**WHAT IS BEING ASKED**
Look through the records below and copy each line that includes the word "pointer".

Segment Start: RAW DATA

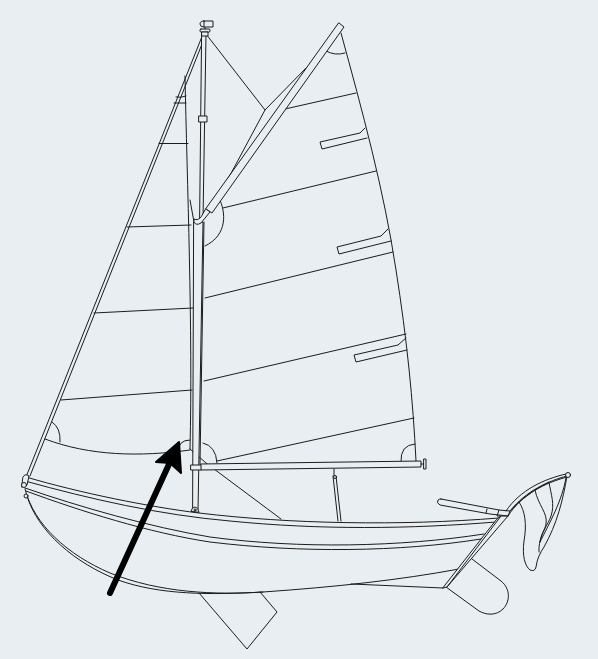
<!DOCTYPE html>
<html lang="en">
<head>
<meta charset="utf-8">
<title>Sailing dinghy diagram</title>
<style>
:root { --paper: #e8eef2; --ink: #1c1c1c; --pointer: #000; }
html, body { margin: 0; overflow: hidden; background: var(--paper); }
svg { display: block; width: 598px; height: 659px; }
.boat { fill: none; stroke: var(--ink); stroke-width: 1; stroke-linejoin: round; stroke-linecap: round; }
.solid { fill: var(--paper); }
.pointer-shaft { stroke: var(--pointer); stroke-width: 6; stroke-linecap: round; }
.pointer-head { fill: var(--pointer); stroke: var(--pointer); stroke-width: 2; stroke-linejoin: round; }
</style>
</head>
<body>
<svg viewBox="0 0 598 659" role="img" aria-label="Line drawing of a gaff-rigged sailing dinghy with an arrow pointing to the foot of the jib">
  <g class="boat">
    <g id="mainsail">
      <path d="M341 33C362 110 384 190 396 270C407 340 413 400 416 461"/>
      <path d="M285 109L356 93M223 208L376 171M205 298L393 252M204 381L406 334M217 461L414 418"/>
      <path d="M326 51Q335 56 345 53"/>
      <path d="M219 198C226 212 228 235 205 246"/>
      <path d="M203 443Q216 446 217 463"/>
      <path d="M401 462Q400 445 415 444"/>
      <g id="battens">
        <path d="M365 128L360 133L320 142L322 149L367 138"/>
        <path d="M388 229L381 236L337 247L339 254L391 241"/>
        <path d="M406 338L398 345L354 355L356 362L407 350"/>
      </g>
    </g>

    <g id="jib">
      <path d="M185 76C187 180 193 330 190 449"/>
      <path d="M45 439C90 456 140 457 190 450"/>
      <path d="M159 143.500H188M127 227L191 225M94 313L193 308M61 400L192 390"/>
      <path d="M176 97Q181 98 186 96M174 103H186"/>
      <path d="M52 422Q61 428 60 442"/>
      <path d="M178 452Q178 440 190 440"/>
    </g>

    <g id="rigging">
      <path d="M203 34L26 477M206 34L30 476"/>
      <path d="M206 34L265 110L306 68M265 110L228 179"/>
      <path d="M190 449L206 463L281 519"/>
    </g>

    <g id="mast">
      <path class="solid" d="M202 34H206L203 220H200Z"/>
      <path class="solid" d="M194 222L203 222L198 511H193Z"/>
      <path d="M204 222L200 464M190 200L194 222"/>
      <rect class="solid" x="199" y="116" width="8" height="6"/>
      <rect class="solid" x="200" y="29" width="10" height="3" rx="1"/>
      <path class="solid" d="M202 32H208V36H202Z"/>
      <path d="M205 29V26"/>
      <path class="solid" d="M204 21H213V27H204Q200 27 200 24Q200 21 204 21Z"/>
      <path d="M204 21V27"/>
      <path class="solid" d="M191 511Q192 507 195 507Q198 507 199 512Z"/>
      <circle cx="195" cy="510" r="1"/>
    </g>

    <g id="gaff">
      <path class="solid" d="M339 23L344 27L212 213L206 209Z"/>
      <path class="solid" d="M206 209L210 212L201 223Q196 226 194 222L194 219Q198 221 201 217Z"/>
    </g>

    <g id="boom">
      <path class="solid" d="M201 464L421 461V467L201 470Z"/>
      <rect class="solid" x="191" y="465" width="10" height="5"/>
      <path d="M421 464H424"/>
      <rect class="solid" x="424" y="459" width="2" height="10"/>
      <path d="M334 469V476M333 476L338 521M336 476L341 521"/>
      <circle class="solid" cx="335" cy="477" r="1.500"/>
    </g>

    <g id="underwater-fins">
      <path d="M199 593L247 649L277 612L260 592"/>
      <path d="M472 559L501 581C511 589 510 602 503 609C496 616 486 615 479 611L446 587"/>
    </g>

    <g id="hull">
      <path d="M26 477C80 493 150 507 199 513C290 524 400 526 499 518"/>
      <path d="M25 481C90 499 160 515 230 521C320 530 410 529 496 522"/>
      <path d="M25 488C80 507 150 527 210 537C300 549 400 547 484 534"/>
      <path d="M26 491C80 511 150 533 210 542C300 553 400 552 481 539"/>
      <path d="M25 489C34 525 68 555 110 573C160 593 215 595 263 592C335 587 400 580 459 569"/>
      <path d="M27 496C38 532 75 563 118 580C160 595 210 595 263 592"/>
      <path d="M351 584L443 588"/>
      <path class="solid" d="M497 519L501 516L447 587L443 588Z"/>
      <path d="M508 516L447 587"/>
      <path class="solid" d="M23 477Q25 473 29 476L27 485L22 487Z"/>
      <circle class="solid" cx="24" cy="485" r="2.500"/>
      <circle class="solid" cx="26" cy="496" r="2"/>
    </g>

    <g id="tiller-and-rudder-head">
      <path class="solid" d="M441 499L499 510L510 511L508 516L490 514L440 505Q436 503 438 500Q439 499 441 499Z"/>
      <path d="M487 509L486 513M499 510L497 516L508 516"/>
    </g>

    <g id="ensign">
      <path class="solid" d="M567 476C548 481 526 491 510 511L519 502C525 511 527 524 524 541C522 556 525 566 530 570Q535 572 536 567C537 559 540 553 544 547C557 524 563 500 567 476Z"/>
      <path d="M519 502Q525 497 535 490C538 505 548 513 546 524C545 531 538 539 539 552"/>
      <path d="M535 490L549 482C551 495 555 504 551 516C548 525 541 532 540 542"/>
      <path d="M566 478C562 501 550 522 540 542"/>
      <path d="M508 516C522 494 545 483 567 477M506 511C520 490 544 479 566 474"/>
      <circle class="solid" cx="568" cy="475" r="2.500"/>
    </g>
  </g>

  <g id="pointer">
    <line class="pointer-shaft" x1="110" y1="593" x2="170" y2="462"/>
    <path class="pointer-head" d="M179 442L181 473L170 463L156 462Z"/>
  </g>
</svg>
</body>
</html>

Segment End: RAW DATA

**ANSWER SPACE**
:root { --paper: #e8eef2; --ink: #1c1c1c; --pointer: #000; }
.pointer-shaft { stroke: var(--pointer); stroke-width: 6; stroke-linecap: round; }
.pointer-head { fill: var(--pointer); stroke: var(--pointer); stroke-width: 2; stroke-linejoin: round; }
  <g id="pointer">
    <line class="pointer-shaft" x1="110" y1="593" x2="170" y2="462"/>
    <path class="pointer-head" d="M179 442L181 473L170 463L156 462Z"/>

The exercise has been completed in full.